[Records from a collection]
+ + + + +

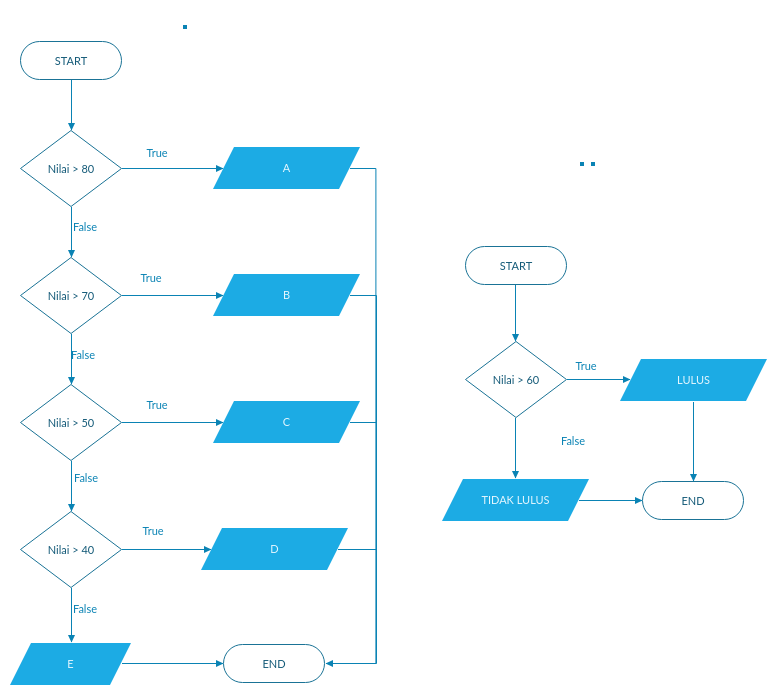
<!DOCTYPE html>
<html lang="id">
<head>
<meta charset="utf-8">
<title>Flowchart Nilai</title>
<style>
:root {
  --paper: #ffffff;
  --line: #0a83b4;
  --outline: #1a7396;
  --fill: #1cabe4;
  --ink: #145a78;
  --label: #0a83b4;
  --on-fill: #e4f6fe;
}
* { box-sizing: border-box; }
html, body { margin: 0; background: var(--paper); }
.chart {
  position: relative;
  width: 770px;
  height: 698px;
  overflow: hidden;
  background: var(--paper);
  color: var(--ink);
  font: 11px/14px Lato, "Open Sans", sans-serif;
}
.connectors { position: absolute; inset: 0; display: block; }
.flow { fill: none; stroke: var(--line); stroke-width: 1; }
.arrow { fill: var(--line); }
.diamond { fill: var(--paper); stroke: var(--outline); stroke-width: 1; }
.dot { fill: var(--line); }
.node {
  position: absolute;
  left: var(--x);
  top: var(--y);
  display: flex;
  align-items: center;
  justify-content: center;
  white-space: nowrap;
}
.terminal {
  width: 102px;
  height: 39px;
  border: 1px solid var(--outline);
  border-radius: 20px;
  background: var(--paper);
}
.decision { width: 102px; height: 77px; }
.output {
  width: 147px;
  height: 42px;
  padding-bottom: 1px;
  background: var(--fill);
  color: var(--on-fill);
  clip-path: polygon(21px 0, 100% 0, calc(100% - 21px) 100%, 0 100%);
}
.output.short { width: 121px; }
.branch {
  position: absolute;
  left: var(--x);
  top: var(--y);
  transform: translate(-50%, -50%);
  color: var(--label);
}
</style>
</head>
<body>
<main class="chart">
  <svg class="connectors" width="770" height="698" viewBox="0 0 770 698" aria-hidden="true">
    <defs>
      <marker id="arrowhead" markerUnits="userSpaceOnUse" markerWidth="8" markerHeight="8" refX="7" refY="4" orient="auto">
        <polygon class="arrow" points="0,0.5 7.5,4 0,7.5"/>
      </marker>
      <polygon id="diamond" class="diamond" points="0,-38 50.5,0 0,38 -50.5,0"/>
    </defs>

    <g class="flow" marker-end="url(#arrowhead)">
      <g style="marker-end:url(#arrowhead)">
        <path d="M71.5 80V130"/>
        <path d="M71.5 207V257"/>
        <path d="M71.5 334V384"/>
        <path d="M71.5 461V511"/>
        <path d="M71.5 588V642"/>
        <path d="M122 168.5H223"/>
        <path d="M122 295.5H223"/>
        <path d="M122 422.5H223"/>
        <path d="M122 549.5H211"/>
        <path d="M122 663.5H223"/>
        <path d="M350 168.5H375.9V663.5H326"/>
        <path d="M515.5 285V341"/>
        <path d="M515.5 418V478"/>
        <path d="M567 379.5H630"/>
        <path d="M693.5 402V481"/>
        <path d="M579 500.5H642"/>
      </g>
    </g>
    <g class="flow">
      <path d="M350 295.5H376.5V663.5H332"/>
      <path d="M350 422.5H376.5"/>
      <path d="M338 549.5H376.5"/>
    </g>

    <use href="#diamond" x="71" y="168.5"/>
    <use href="#diamond" x="71" y="295.5"/>
    <use href="#diamond" x="71" y="422.5"/>
    <use href="#diamond" x="71" y="549.5"/>
    <use href="#diamond" x="516" y="379.5"/>

    <rect class="dot" x="183" y="25" width="4" height="4"/>
    <rect class="dot" x="580" y="162" width="4" height="4"/>
    <rect class="dot" x="591" y="162" width="4" height="4"/>
  </svg>

  <section aria-label="Nilai huruf">
    <div class="node terminal" style="--x:20px;--y:41px">START</div>
    <div class="node decision" style="--x:20px;--y:130px">Nilai &gt; 80</div>
    <div class="node decision" style="--x:20px;--y:257px">Nilai &gt; 70</div>
    <div class="node decision" style="--x:20px;--y:384px">Nilai &gt; 50</div>
    <div class="node decision" style="--x:20px;--y:511px">Nilai &gt; 40</div>
    <div class="node output" style="--x:213px;--y:147px">A</div>
    <div class="node output" style="--x:213px;--y:274px">B</div>
    <div class="node output" style="--x:213px;--y:401px">C</div>
    <div class="node output" style="--x:201px;--y:528px">D</div>
    <div class="node output short" style="--x:10px;--y:643px">E</div>
    <div class="node terminal" style="--x:223px;--y:644px">END</div>
    <span class="branch" style="--x:157px;--y:153px">True</span>
    <span class="branch" style="--x:151px;--y:278px">True</span>
    <span class="branch" style="--x:157px;--y:405px">True</span>
    <span class="branch" style="--x:153px;--y:531px">True</span>
    <span class="branch" style="--x:85px;--y:227px">False</span>
    <span class="branch" style="--x:83px;--y:355px">False</span>
    <span class="branch" style="--x:86px;--y:478px">False</span>
    <span class="branch" style="--x:85px;--y:609px">False</span>
  </section>

  <section aria-label="Kelulusan">
    <div class="node terminal" style="--x:465px;--y:246px">START</div>
    <div class="node decision" style="--x:465px;--y:341px">Nilai &gt; 60</div>
    <div class="node output" style="--x:620px;--y:359px">LULUS</div>
    <div class="node output" style="--x:442px;--y:479px">TIDAK LULUS</div>
    <div class="node terminal" style="--x:642px;--y:481px">END</div>
    <span class="branch" style="--x:586px;--y:366px">True</span>
    <span class="branch" style="--x:573px;--y:441px">False</span>
  </section>
</main>
</body>
</html>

+ + + + +

Lines from the entries that contain the string "branch" are what must be copied.

.branch {
    <span class="branch" style="--x:157px;--y:153px">True</span>
    <span class="branch" style="--x:151px;--y:278px">True</span>
    <span class="branch" style="--x:157px;--y:405px">True</span>
    <span class="branch" style="--x:153px;--y:531px">True</span>
    <span class="branch" style="--x:85px;--y:227px">False</span>
    <span class="branch" style="--x:83px;--y:355px">False</span>
    <span class="branch" style="--x:86px;--y:478px">False</span>
    <span class="branch" style="--x:85px;--y:609px">False</span>
    <span class="branch" style="--x:586px;--y:366px">True</span>
    <span class="branch" style="--x:573px;--y:441px">False</span>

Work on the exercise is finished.